Blooming and growing

We had more rain last night and this morning, and while we have some sun as I’m writing this, we’re expected to have more rain and thunderstorms tonight.

The plants and trees are loving it!

The lilacs near the house are so heavy with clusters of flowers, the branches are bowing down with the weight, to the point that even short little me has to duck to go under them!

This is our fifth spring here, and I’ve never seen the white lilacs blooming and well as this year.

The double lilacs in the old kitchen garden had to recover from storm damage a couple of years ago, then the late May killer frost last year. It’s been a while since these have bloomed so heavily!

The nearby honeysuckle did all right last year, as they start budding later than things like the lilacs and did not get affected by the last frost as much, and it looks like this year they will do even better.

Even the hawthorn, which is thoroughly shaded, is blooming.

After uploading the photo, I could see that it has some sort of insect infestation under some of the leaves!

Also, just look at that thorn! Yikes!

Shrubs aren’t the only thing we’ve got blooming right now.

Yes! We have blooming tomatoes! These would be the Sophie’s Choice, which we started very early indoors, then restarted after the seedlings got eaten by cats. An early start was recommended for this variety, even though it is a short season variety, so I’m not too surprised to see flowers on these ones. To see them so soon after transplanting, though, is rather awesome!

While checking the various garden beds, I could finally see the purple carrots are starting to sprout.
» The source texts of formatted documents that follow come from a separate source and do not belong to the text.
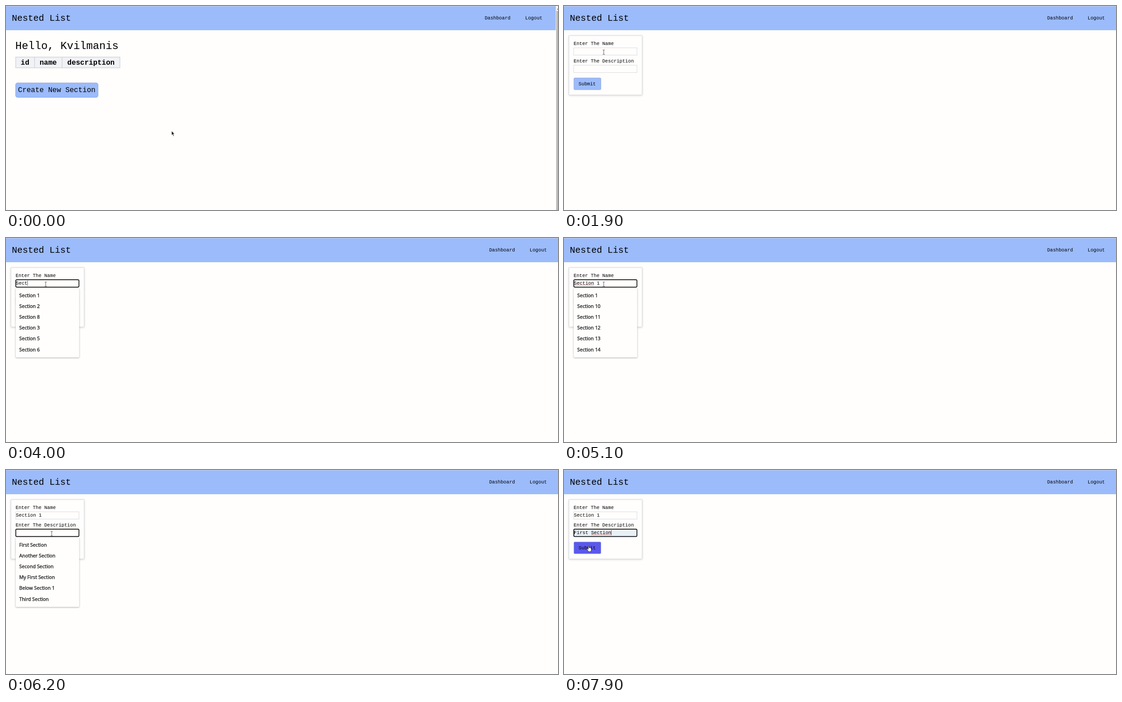
Recreate the animation shown at these times as an HTML page. Size 1232 by 455 pixels, loop 8000 ms.

```html
<!DOCTYPE html>
<html lang="en">
<head>
<meta charset="utf-8">
<title>Nested List</title>
<style>
  html, body { margin: 0; width: 100%; height: 100%; overflow: hidden; background: #fffefd; }
  svg { display: block; width: 100%; height: 100%; }
  text { white-space: pre; }
  .mono { font-family: "Liberation Mono", monospace; }
  .arial { font-family: "Liberation Sans", sans-serif; }
  .ui { font-family: "Noto Sans", sans-serif; }
  .item { font-size: 10.75px; fill: #1c1c1c; stroke: #1c1c1c; stroke-width: .32px; }
  .card { filter: drop-shadow(0 1.3px 2px rgba(0, 0, 0, .16)); }
  .popup { filter: drop-shadow(0 1px 1.4px rgba(0, 0, 0, .34)); }
  .tip { filter: drop-shadow(0 2px 3px rgba(0, 0, 0, .35)); }
</style>
</head>
<body>
<svg id="stage" viewBox="0 0 1232 455"></svg>
<script>
const LOOP = 8000, STEP = 100;
const PAGE = '#fffefd', BLUE = '#9bbbfb', HOVER = '#5a58ec';
const SMALL = 10.67, CHAR = SMALL * 0.6;
const stage = document.getElementById('stage');

const names = ['tavi', 'QVTL', 'Section 1', 'check', 'kel', 'Edvārs Kalmteris'];
const sections = nums => nums.map(n => 'Section ' + n);
const notes = ['First Section', 'Another Section', 'Second Section',
  'My First Section', 'Below Section 1', 'Third Section'];

// Pointer stops: time, x, y, shape. Straight moves between them unless held.
const path = [
  [0, 369.5, 278.5, 'arrow'], [200, 369.5, 278.5, 'arrow'],
  [600, 270, 236, 'arrow'], [800, 200, 203, 'hand'], [1000, 169.5, 191, 'hand'],
  [1200, 169.5, 191, 'arrow'], [1500, 169.5, 191, 'arrow'],
  [1600, 165, 196, 'arrow'], [1800, 108, 118, 'arrow'], [1900, 88.7, 103, 'beam'],
  [5200, 88.7, 103, 'beam'], [5300, 104, 93, 'arrow'], [5400, 126, 84, 'arrow'],
  [5500, 143, 93, 'arrow'], [5600, 146, 99.3, 'arrow'], [5700, 122, 122, 'arrow'],
  [5800, 99.5, 137, 'arrow'], [5900, 99.5, 137, 'arrow'], [6000, 102, 142, 'beam'],
  [7000, 102, 142, 'beam'], [7200, 100, 157, 'beam'], [7400, 97, 168.3, 'beam'],
  [7600, 97, 168.3, 'beam'], [7700, 84, 170, 'arrow'], [7800, 66, 171, 'hand'],
  [7900, 55, 169, 'hand']
];

// Name field content by time.
const typing = [[3500, 1], [3600, 2], [4000, 4], [4100, 5], [4200, 6], [4400, 8], [4700, 9]];

const rect = (x, y, w, h, fill, more = '') =>
  `<rect x="${x}" y="${y}" width="${w}" height="${h}" fill="${fill}" ${more}/>`;
const text = (s, x, y, size, more = '', font = 'mono') =>
  `<text class="${font}" x="${x}" y="${y}" font-size="${size}" ${more}>${s}</text>`;
const box = (x, y, w, h, fill, line, width = 1, r = 0) =>
  rect(x + width / 2, y + width / 2, w - width, h - width, fill,
    `stroke="${line}" stroke-width="${width}" rx="${r}"`);
const inside = (p, x, y, w, h) => p.x >= x && p.x <= x + w && p.y >= y && p.y <= y + h;

function pointerAt(t) {
  let i = path.length - 1;
  while (path[i][0] > t) i--;
  const a = path[i], b = path[i + 1] || a;
  const k = b === a ? 0 : (t - a[0]) / (b[0] - a[0]);
  return { x: a[1] + (b[1] - a[1]) * k, y: a[2] + (b[2] - a[2]) * k, shape: a[3] };
}

const shapes = {
  arrow: `<path d="M0 0V9.8L2.2 7.8L3.9 11.9L5.6 11.2L3.9 7.2H6.9Z" fill="#1b1b1b" stroke="#fff" stroke-width=".8"/>`,
  beam: `<path d="M-2.4 -5H-.8Q0 -5 0 -4.2V4.2Q0 5 -.8 5H-2.4M2.4 -5H.8Q0 -5 0 -4.2M0 4.2Q0 5 .8 5H2.4" fill="none" stroke="#444" stroke-width=".9"/>`,
  hand: `<path d="M-.9 .6Q0 -.5 .9 .6V4.4Q2 3.7 2.7 4.7Q3.8 4.2 4.4 5.2Q5.9 5 5.9 6.6V9Q5.9 10.4 5 11.4V13H-1V11.6L-3.8 7.8Q-4 6.3 -2.5 6.6L-.9 8Z" fill="#fff" stroke="#222" stroke-width=".8"/>`
};
const pointer = p =>
  `<g transform="translate(${p.x.toFixed(1)} ${p.y.toFixed(1)})">${shapes[p.shape]}</g>`;

function header(width, shift) {
  return rect(0, 0, width, 54, BLUE) + rect(0, 0, 1232, 1, '#c3cfe8') +
    text('Nested List', 13, 33, 20) +
    text('Dashboard', 1068.4 + shift, 30.3, SMALL) +
    text('Logout', 1158.8 + shift, 30.3, SMALL);
}

function scrollbar() {
  return rect(1227, 0, 5, 455, '#f4f3f2') + rect(1228, 11, 4, 444, '#bdbbb9') +
    `<path d="M1229.5 8L1232 5V8Z" fill="#777"/>`;
}

function dashboard(t, p) {
  const focus = t >= 1200, hover = inside(p, 21, 171, 185, 33);
  const bold = 'font-weight="700"';
  return header(1227, 0) + scrollbar() +
    text('Hello, Kvilmanis', 20.8, 96, 24) +
    box(21, 113.3, 234, 25.2, '#f0f2f6', '#ccd0d6', 1.3) +
    rect(63, 114, 1.3, 24, '#ccd0d6') + rect(124.6, 114, 1.3, 24, '#ccd0d6') +
    text('id', 32.8, 130.5, 16, bold) + text('name', 75, 130.5, 16, bold) +
    text('description', 136.8, 130.5, 16, bold) +
    box(21, 171, 185, 33.3, hover ? HOVER : BLUE, focus ? '#0c0c14' : '#8b9cc6',
      focus ? 1.5 : 0.8, focus ? 2 : 4.5) +
    text('Create New Section', 26.8, 192.2, 16);
}

function field(y, focus, fill = '#fffefd') {
  return focus ? box(21, y - 0.6, 142.6, 18.2, fill, '#0a0a0a', 1.7, 2.2)
    : box(21.3, y, 142, 17.2, fill, '#d2d2d4', 0.8);
}

const caret = (chars, y) => rect(22 + chars * CHAR, y, 0.8, 11.5, '#222');

function squiggle(from, to, y) {
  let d = '';
  for (let x = from, i = 0; x <= to; x += 1.3, i++)
    d += `${i ? 'L' : 'M'}${x.toFixed(1)} ${y + (i % 2 ? 0.6 : -0.6)}`;
  return `<path d="${d}" fill="none" stroke="#e8494f" stroke-width=".7"/>`;
}

function popup(top, items, marked, fade) {
  const row = 24.1, mid = top + 77.75;
  const scale = fade < 1 ? 0.96 : 1;
  return `<g opacity="${fade}" transform="translate(92.5 ${mid}) scale(${scale}) translate(-92.5 ${-mid})">` +
    rect(21.5, top, 142, 155.5, PAGE, 'rx="2" class="popup"') +
    (marked ? rect(21.5, top + 5, 142, row, '#c5c5c5') : '') +
    items.map((s, i) => text(s, 29.5, top + 21 + i * row, 10.75, '', 'ui item')).join('') + '</g>';
}

function tooltip() {
  return rect(96.3, 113.7, 115.7, 16.5, '#0a0a0a', 'class="tip"') +
    text('Please fill out this field.', 101, 125.4, 9.8, 'fill="#fff"', 'ui');
}

function form(t, p) {
  const onName = t >= 2200 && t < 6200, onNote = t >= 6200;
  const typed = typing.reduce((n, [at, len]) => (t >= at ? len : n), 0);
  const preview = t >= 7200 && t < 7500, filled = t >= 7500;
  const hover = inside(p, 22, 160, 60.5, 27) && t >= 7700;

  let s = header(1232, 10) +
    rect(11, 66, 163.4, 132.4, PAGE, 'rx="1" stroke="#d3d3d8" stroke-width=".9" class="card"') +
    text('Enter The Name', 21.5, 87.2, SMALL) + field(92.8, onName) +
    text('Section 1'.slice(0, typed), 22.1, 104, SMALL) +
    text('Enter The Description', 21.5, 126, SMALL) +
    field(131.7, onNote, preview || filled ? '#e8f0f8' : PAGE);

  if (typed && t < 4800) s += caret(typed, 95);
  if (t >= 4800 && onName) s += squiggle(22.3, 67, 105.4);
  if (preview) s += text('First Section', 22.4, 142.9, 8.89, '', 'arial');
  if (filled) s += text('First Section', 22.1, 143, SMALL) +
    squiggle(60.8, 106, 144.7) + caret(13, 134);

  s += box(21.7, 160, 61, 27.2, hover ? HOVER : BLUE, '#8f9fca', 0.8, 2) +
    text('Submit', 32.6, 176.5, SMALL);

  if (t >= 2300 && t < 5700) {
    const list = t < 3600 ? names : sections(t < 5100 ? [1, 2, 8, 3, 5, 6] : [1, 10, 11, 12, 13, 14]);
    s += popup(111, list, false, t < 5600 ? 1 : 0.17);
  }
  if (t >= 6200 && t < 7700) s += popup(150, notes, t >= 7200, t < 7600 ? 1 : 0.17);
  if (t >= 2700 && t < 3200) s += tooltip();
  return s;
}

let last = -1;
function draw(now) {
  const t = Math.floor((now % LOOP) / STEP) * STEP;
  if (t !== last) {
    last = t;
    const p = pointerAt(t);
    stage.innerHTML = rect(0, 0, 1232, 455, PAGE) +
      (t < 1300 ? dashboard(t, p) : form(t, p)) + pointer(p);
  }
}

const start = performance.now();
function tick() {
  draw(performance.now() - start);
  requestAnimationFrame(tick);
}
tick();
</script>
</body>
</html>
```
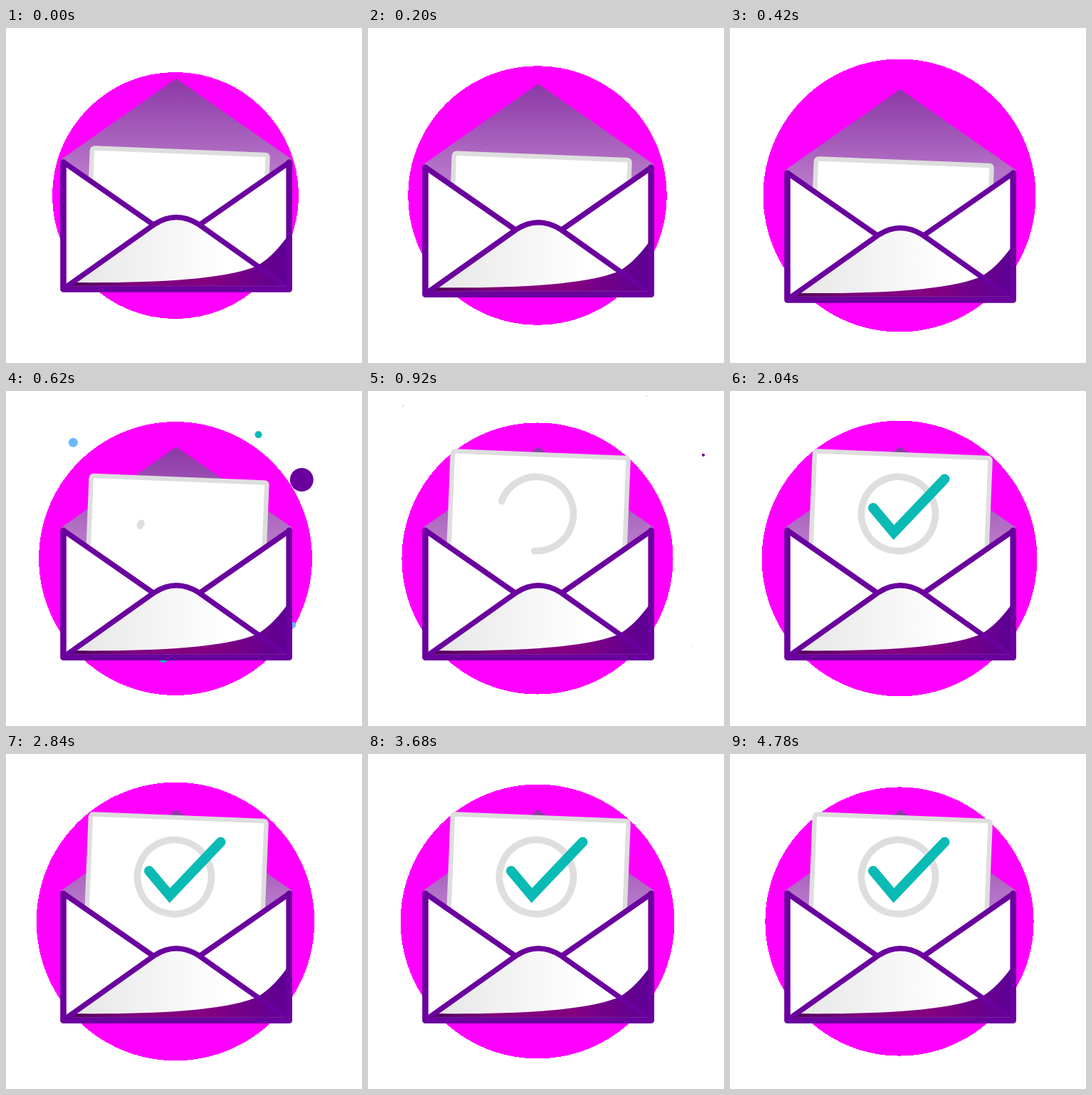
These frames come from a looping animation (500x470 px, 4800 ms). An HTML page:

```html
<!DOCTYPE html>
<html>
<head>
<meta charset="utf-8">
<style>
  html, body { margin: 0; width: 100%; height: 100%; overflow: hidden; background: #fff; }
  svg { display: block; }
</style>
</head>
<body>
<svg width="500" height="470" viewBox="0 0 500 470" fill="none">
  <defs>
    <linearGradient id="flapShade" x2="0" y2="1">
      <stop stop-color="#8c38a6"/><stop offset=".55" stop-color="#b676c8"/>
    </linearGradient>
    <linearGradient id="paperShade" gradientUnits="userSpaceOnUse" x1="90" x2="310">
      <stop stop-color="#e6e6e6"/><stop offset="1" stop-color="#fff"/>
    </linearGradient>
    <linearGradient id="waveShade">
      <stop stop-color="#480050"/><stop offset=".3" stop-color="#80007c"/>
      <stop offset=".65" stop-color="#840080"/><stop offset="1" stop-color="#5c0094"/>
    </linearGradient>
  </defs>

  <circle id="disc" cx="238" cy="235" fill="#f0f" shape-rendering="crispEdges"/>
  <g id="burst"></g>
  <path id="flap" d="M239 71L401 184V190L239 300L78 190V184Z" fill="url(#flapShade)"/>

  <g id="letter">
    <path transform="translate(116 81) rotate(2.3)" d="M3.2 200V7.2Q3.2 3.2 7.2 3.2H246Q250 3.2 250 7.2V192"
      fill="#fff" stroke="#dedede" stroke-width="6.5"/>
    <circle id="ring" cx="236.5" cy="172.5" r="52" transform="rotate(200 236.5 172.5)" pathLength="1"
      stroke="#dedede" stroke-width="9.5" stroke-linecap="round"/>
    <path id="check" d="M201 164L230 198.5L301.5 123.5" pathLength="1"
      stroke="#0abab5" stroke-width="14" stroke-linecap="round"/>
  </g>

  <g id="front" stroke-linejoin="round">
    <path d="M81 188.5L209 276Q239 256 270 276L398 188.5V366H81Z" fill="#fff"/>
    <path d="M82 365L209 275Q239 256 270 275L397 365Z" fill="url(#paperShade)"/>
    <path d="M92 357C200 358 300 354 350 335Q372 324 394 294V366H84Z" fill="url(#waveShade)"/>
    <g stroke="#6a009e">
      <path d="M81 188.5L207 276M398 188.5L272 276M82 365L209 275Q239 256 270 275L397 365" stroke-width="7.5"/>
      <path d="M80.5 188.5V366.5H397.7V188.5" stroke-width="8.6" stroke-linecap="round"/>
    </g>
    <path d="M94 362H393" stroke="#7c2f9c" stroke-width=".8"/>
  </g>
</svg>
<script>
const LOOP = 4800, TEAL = '#0abab5', BLUE = '#6cb8ff', PURPLE = '#6a009e';
const el = id => document.getElementById(id);
const progress = (t, from, to) => Math.min(1, Math.max(0, (t - from) / (to - from)));

// Linear interpolation through [time, value] pairs
function track(t, keys) {
  const i = Math.max(1, keys.findIndex(k => k[0] >= t));
  const [t0, v0] = keys[i - 1], [t1, v1] = keys[i];
  return v0 + (v1 - v0) * progress(t, t0, t1);
}

const discKeys = [[0, 173], [450, 192.7], [1360, 188.5], [2480, 196.5], [LOOP, 188.5]];
const dropKeys = [[0, 0], [420, 15], [600, 7.3], [LOOP, 7.3]];

// Offset from the disc centre, radius, colour
const dots = [
  [-143, -162, 6.5, BLUE], [116, -173, 5, TEAL], [176.5, -110, 16.5, PURPLE],
  [164, 93, 4.5, BLUE], [-17, 139, 6.5, TEAL]
].map(([x, y, r, fill]) => {
  const node = document.createElementNS('http://www.w3.org/2000/svg', 'circle');
  node.setAttribute('fill', fill);
  el('burst').append(node);
  return { node, x, y, r };
});

const move = (id, x, y) => el(id).setAttribute('transform', `translate(${x} ${y})`);

function reveal(id, amount, start = 0) {
  const style = el(id).style;
  style.visibility = amount > 0 ? 'visible' : 'hidden';
  style.strokeDasharray = amount < 1 ? `${amount} ${1 - amount}` : 'none';
  style.strokeDashoffset = -start;
}

function draw(t) {
  el('disc').setAttribute('r', track(t, discKeys));

  const drop = track(t, dropKeys);
  move('flap', 0, drop);
  move('front', 0, drop);

  const sunk = 1 - progress(t, 450, 725);
  move('letter', 2 * sunk, drop - 7.3 + 91.3 * sunk);
  reveal('ring', progress(t, 615, 1050));
  reveal('check', progress(t, 1040, 1497), .925);

  const spread = 1.32 * (1 - (1 - progress(t, 440, 917)) ** 3);
  const size = t < 440 ? 0 : 1 - progress(t, 790, 940);
  for (const { node, x, y, r } of dots) {
    node.setAttribute('cx', 238 + x * spread);
    node.setAttribute('cy', 235 + y * spread);
    node.setAttribute('r', r * size);
  }
}

const begin = performance.now();
function tick() {
  draw((performance.now() - begin) % LOOP);
  requestAnimationFrame(tick);
}
tick();
</script>
</body>
</html>
```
They’re still very hard to see, but they are making an appearance. The yellow Uzbek carrots are being much more enthusiastic about sprouting! I can’t tell about the Napoli and Kyoto Red planted near the south fence. They were pelleted seeds, so we could space them further apart, which makes it harder to see if those tiny leaflets are carrot, or some weed!

The peas that had already sprouted at the trellis are getting noticeably bigger. In the old kitchen garden, I’m finally seeing some beets, though for all my efforts to pull up and transplant the mint out from the bed last fall, they are still coming up strong, along with some other weeds. The beet seedlings are too tiny and delicate to risk disturbing them while trying to weed.

In the lettuce bed, the buttercrunch lettuce germinated a while back and it won’t be long before we are able to start harvesting baby leaves while thinning the rows. Another variety, Lunix, if I remember correctly, as also started to sprout, but like the beet bed, efforts to pull up the weed roots were not very successful. My mother had planted some very invasive flowers in this bed, and they are incredibly difficult to get under control!

The Kulli corn is still looking a weak, but the bush beans planted with them are starting to come up! I’ve got arrows pointing to the bean seedlings that are in this photo.

Meanwhile, all around the various beds, we’ve got onion sets coming up, and the onions started from seed seem to have all survived and are getting stronger. All of the transplants seem to have not only survived being transplanted, but are handling the heavy rains we’ve had, just fine. The first spinach that was planted are growing their true leaves now, and it won’t be long before we will be having fresh greens to eat!

I am so looking forward to when my morning rounds will start to include harvesting fresh leafy greens, beans, peas and summer squash, regularly again!

The Re-Farmer

Let’s think of flowers and warmth!

After the damage to our tulips, plus our dropping temperatures, I thought it would be nice to post pictures of things that are actually blooming right now!

The ornamental apples in the old kitchen garden are blooming quite nicely right now! They always tend to start blooming before any of the other crab apple trees.

The double lilacs in the old kitchen garden are also starting to open up, quite a bit earlier than the other varieties. They all seem to bloom at different times, which leaves us with months of lovely scents around the yard.

Late this afternoon, one of my daughters and I headed to town for some errands and, as we came back and paused to lock the gate, I remembered to grab one of the trail cams facing the gate. It is now set up, low on a tree across from where the tulips are planted. Hopefully, low enough that even a short critter like a skunk will trigger the motion sensor.

The girls and I later went out to check on things and talk about our options. Of course, we also checked on other areas and were very excited to see some purple in a sea of green!

The flower stalks on the grape hyacinths have started to shoot up! They are all so very tiny! 😀 One of my daughters was kind enough to carefully step through the greenery to get a picture of one for me. Meanwhile, my other daughter spotted some more flowers.

The little patch of wild strawberries is starting to bloom, too!

Thankfully, everything we’ve got growing right now is quite hardy. As I write this, we are at 2C/36F, but feels like -5C/23F. Or -7C/19F. depending on which app I look at. My desktop app is showing frost advisories and possible snow tonight. My phone’s app thinks we are warmer, and is showing no frost warnings. Either way, it’s cold, wet and windy out there. Chilly enough that I just finished setting up the heater bulb in the sun room again, under the seed trays in the mini greenhouse. I’m still holding out home for the purple sunflowers and gourds.

This chill is supposed to continue through tomorrow, before things start warming up again. Current long range forecasts now show that the first couple of days of June – which is our average last frost date – are supposed to get as high as 27C/81F again! After that, it’s supposed to cool down a couple of degrees, but we’re supposed to get almost a week of rain. If the forecast stays the same, we’ll have about 4 hot days to put our transplants out. We haven’t been able to take the trays outside every day to harden them off, so I’m really hoping that leaving the inner door to the sun room open, and the ceiling fan running on high, will be enough to provide them with the conditions they need.

We shall see how things turn out!

The Re-Farmer